But this relational separation exists on many more levels than just that of the office. I don’t know much about most of my neighbors – where they work, their names, what they are like, etc. Frankly, the ones that I do know I sort of wish I didn’t, but that’s my problem. Churches might be on the same block, or in some close proximity to each other, and yet have absolutely no idea about each other – who the congregants are, how they worship, what they believe, how they serve the community. It’s as if spatial proximity means nothing in the modern age. This seems wrong and disordered somehow.
A review of translations through history. From the article:
Evidence of Muhammad’s familiarity with Judaism is present in the Qur’an. One verse suggests that his contemporaries accused him of having a Jewish teacher. When some Arabs challenged Muhammad’s claim to be a prophet based on his mortality, he suggested that they consult Jewish scholars about history. Early Muslims resorted to Jewish lore so heavily that they produced a genre of literature: the Isra’iliyat, loosely translated as the Judaic traditions.An oral tradition was even attributed to Muhammad wherein he supposedly said, “Relate from the people of Israel, and there is no objection,”thereby enabling Islamic scholars to cite precedents from Jewish scholarship.
Since we received our new Mac, I have determined to avoid Microsoft products at all costs. I think it is now totally possible to live without Word on a home computer. I can use Buzzword, Pages, Google Docs, and as a last resort, OpenOffice as alternatives to Microsoft’s products. There are enough options out there – many of them free – to knock the Empire out of its dominant position. Hurrah!

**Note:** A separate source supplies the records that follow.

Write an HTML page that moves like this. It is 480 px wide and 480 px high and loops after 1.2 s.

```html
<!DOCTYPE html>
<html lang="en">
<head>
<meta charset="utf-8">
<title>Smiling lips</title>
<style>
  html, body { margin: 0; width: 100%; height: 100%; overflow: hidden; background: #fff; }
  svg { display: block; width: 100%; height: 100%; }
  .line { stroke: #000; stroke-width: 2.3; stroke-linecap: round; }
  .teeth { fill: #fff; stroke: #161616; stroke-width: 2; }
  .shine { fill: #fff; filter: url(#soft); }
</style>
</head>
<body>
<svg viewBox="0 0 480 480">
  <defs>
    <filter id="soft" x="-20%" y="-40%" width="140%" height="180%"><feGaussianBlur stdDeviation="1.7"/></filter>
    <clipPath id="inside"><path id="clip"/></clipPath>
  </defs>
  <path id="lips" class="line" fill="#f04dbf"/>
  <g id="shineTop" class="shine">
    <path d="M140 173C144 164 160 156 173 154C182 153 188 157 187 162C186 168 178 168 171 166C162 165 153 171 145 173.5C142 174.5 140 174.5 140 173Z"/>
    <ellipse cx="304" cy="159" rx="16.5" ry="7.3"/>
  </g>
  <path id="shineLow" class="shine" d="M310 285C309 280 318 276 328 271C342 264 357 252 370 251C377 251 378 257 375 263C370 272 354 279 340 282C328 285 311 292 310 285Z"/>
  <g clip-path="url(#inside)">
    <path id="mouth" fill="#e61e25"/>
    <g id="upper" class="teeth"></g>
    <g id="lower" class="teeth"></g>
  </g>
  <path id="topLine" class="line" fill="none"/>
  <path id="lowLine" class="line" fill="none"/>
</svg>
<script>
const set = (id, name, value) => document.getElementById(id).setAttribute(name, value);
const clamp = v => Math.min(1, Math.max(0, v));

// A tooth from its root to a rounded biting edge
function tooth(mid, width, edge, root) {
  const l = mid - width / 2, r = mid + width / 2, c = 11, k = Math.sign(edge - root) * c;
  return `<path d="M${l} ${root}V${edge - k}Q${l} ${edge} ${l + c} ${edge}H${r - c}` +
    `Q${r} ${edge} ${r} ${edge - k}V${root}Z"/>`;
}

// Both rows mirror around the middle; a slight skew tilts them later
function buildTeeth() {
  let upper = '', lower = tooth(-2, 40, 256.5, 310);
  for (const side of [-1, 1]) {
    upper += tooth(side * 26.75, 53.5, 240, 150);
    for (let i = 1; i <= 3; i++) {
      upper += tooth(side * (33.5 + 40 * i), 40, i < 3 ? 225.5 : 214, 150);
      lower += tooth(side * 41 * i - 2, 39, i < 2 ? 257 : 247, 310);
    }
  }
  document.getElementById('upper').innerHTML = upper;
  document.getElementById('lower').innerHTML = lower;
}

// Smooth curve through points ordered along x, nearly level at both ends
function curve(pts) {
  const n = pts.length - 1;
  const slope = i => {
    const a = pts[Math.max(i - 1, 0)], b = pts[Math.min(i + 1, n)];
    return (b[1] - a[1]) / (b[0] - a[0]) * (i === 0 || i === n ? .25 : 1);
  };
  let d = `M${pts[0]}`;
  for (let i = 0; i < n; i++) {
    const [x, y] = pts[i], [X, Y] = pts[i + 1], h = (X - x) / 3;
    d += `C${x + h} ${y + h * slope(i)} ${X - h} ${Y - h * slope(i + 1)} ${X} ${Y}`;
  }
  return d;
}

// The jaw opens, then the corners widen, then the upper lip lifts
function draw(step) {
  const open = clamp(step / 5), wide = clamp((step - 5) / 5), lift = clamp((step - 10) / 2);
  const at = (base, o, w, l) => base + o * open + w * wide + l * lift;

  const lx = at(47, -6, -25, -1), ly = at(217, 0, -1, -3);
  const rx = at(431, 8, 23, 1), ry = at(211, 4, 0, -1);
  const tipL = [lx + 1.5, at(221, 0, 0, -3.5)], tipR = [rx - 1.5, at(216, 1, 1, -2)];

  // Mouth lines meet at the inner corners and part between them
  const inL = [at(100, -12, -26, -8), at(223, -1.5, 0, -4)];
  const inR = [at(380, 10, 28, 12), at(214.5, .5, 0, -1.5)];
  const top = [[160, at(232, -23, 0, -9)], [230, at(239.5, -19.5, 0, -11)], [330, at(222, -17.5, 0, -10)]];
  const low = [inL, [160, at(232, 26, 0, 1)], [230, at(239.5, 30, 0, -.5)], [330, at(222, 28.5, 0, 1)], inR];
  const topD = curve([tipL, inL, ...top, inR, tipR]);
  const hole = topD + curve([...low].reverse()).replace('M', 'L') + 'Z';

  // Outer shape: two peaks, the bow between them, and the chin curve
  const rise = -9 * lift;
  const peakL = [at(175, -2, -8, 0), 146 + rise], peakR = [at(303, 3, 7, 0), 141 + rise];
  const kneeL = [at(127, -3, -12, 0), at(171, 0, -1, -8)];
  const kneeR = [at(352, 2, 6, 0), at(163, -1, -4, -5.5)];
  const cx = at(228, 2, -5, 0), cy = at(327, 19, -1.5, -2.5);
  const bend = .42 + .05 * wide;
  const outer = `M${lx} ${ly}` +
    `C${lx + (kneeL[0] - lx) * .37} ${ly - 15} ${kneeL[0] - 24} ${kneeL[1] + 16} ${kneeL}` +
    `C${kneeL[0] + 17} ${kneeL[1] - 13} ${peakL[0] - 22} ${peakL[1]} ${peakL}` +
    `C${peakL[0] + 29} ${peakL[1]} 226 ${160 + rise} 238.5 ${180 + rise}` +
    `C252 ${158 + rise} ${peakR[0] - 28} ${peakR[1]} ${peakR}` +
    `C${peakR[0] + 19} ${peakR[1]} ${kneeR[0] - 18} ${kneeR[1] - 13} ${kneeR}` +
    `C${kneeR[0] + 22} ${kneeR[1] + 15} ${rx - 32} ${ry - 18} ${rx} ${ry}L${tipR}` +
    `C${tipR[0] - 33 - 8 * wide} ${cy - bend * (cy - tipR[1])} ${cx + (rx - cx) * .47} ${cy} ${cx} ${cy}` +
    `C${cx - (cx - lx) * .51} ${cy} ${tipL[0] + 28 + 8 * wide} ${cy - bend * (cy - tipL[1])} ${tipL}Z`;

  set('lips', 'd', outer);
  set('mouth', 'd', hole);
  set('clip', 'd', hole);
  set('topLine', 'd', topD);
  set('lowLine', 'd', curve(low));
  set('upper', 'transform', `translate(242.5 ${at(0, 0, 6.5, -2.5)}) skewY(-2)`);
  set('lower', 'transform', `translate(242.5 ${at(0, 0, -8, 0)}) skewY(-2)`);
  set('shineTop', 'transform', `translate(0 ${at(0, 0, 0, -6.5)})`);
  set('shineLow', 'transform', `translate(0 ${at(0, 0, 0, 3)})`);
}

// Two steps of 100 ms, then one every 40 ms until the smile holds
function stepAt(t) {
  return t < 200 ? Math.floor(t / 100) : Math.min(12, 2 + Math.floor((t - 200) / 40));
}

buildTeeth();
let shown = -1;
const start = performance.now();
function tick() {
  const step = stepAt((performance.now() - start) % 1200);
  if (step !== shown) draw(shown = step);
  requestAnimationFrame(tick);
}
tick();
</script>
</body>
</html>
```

I am trying to keep the Poinsettia that we got at Christmas alive. I’ve tried this before but I think I killed the plants from cutting off too many leaves. This time, I let the flowers and leaves naturally die off and have done nothing but water it. So far, so good. It’s been alive for over two months since we got it, and it looks ok, if lopsided.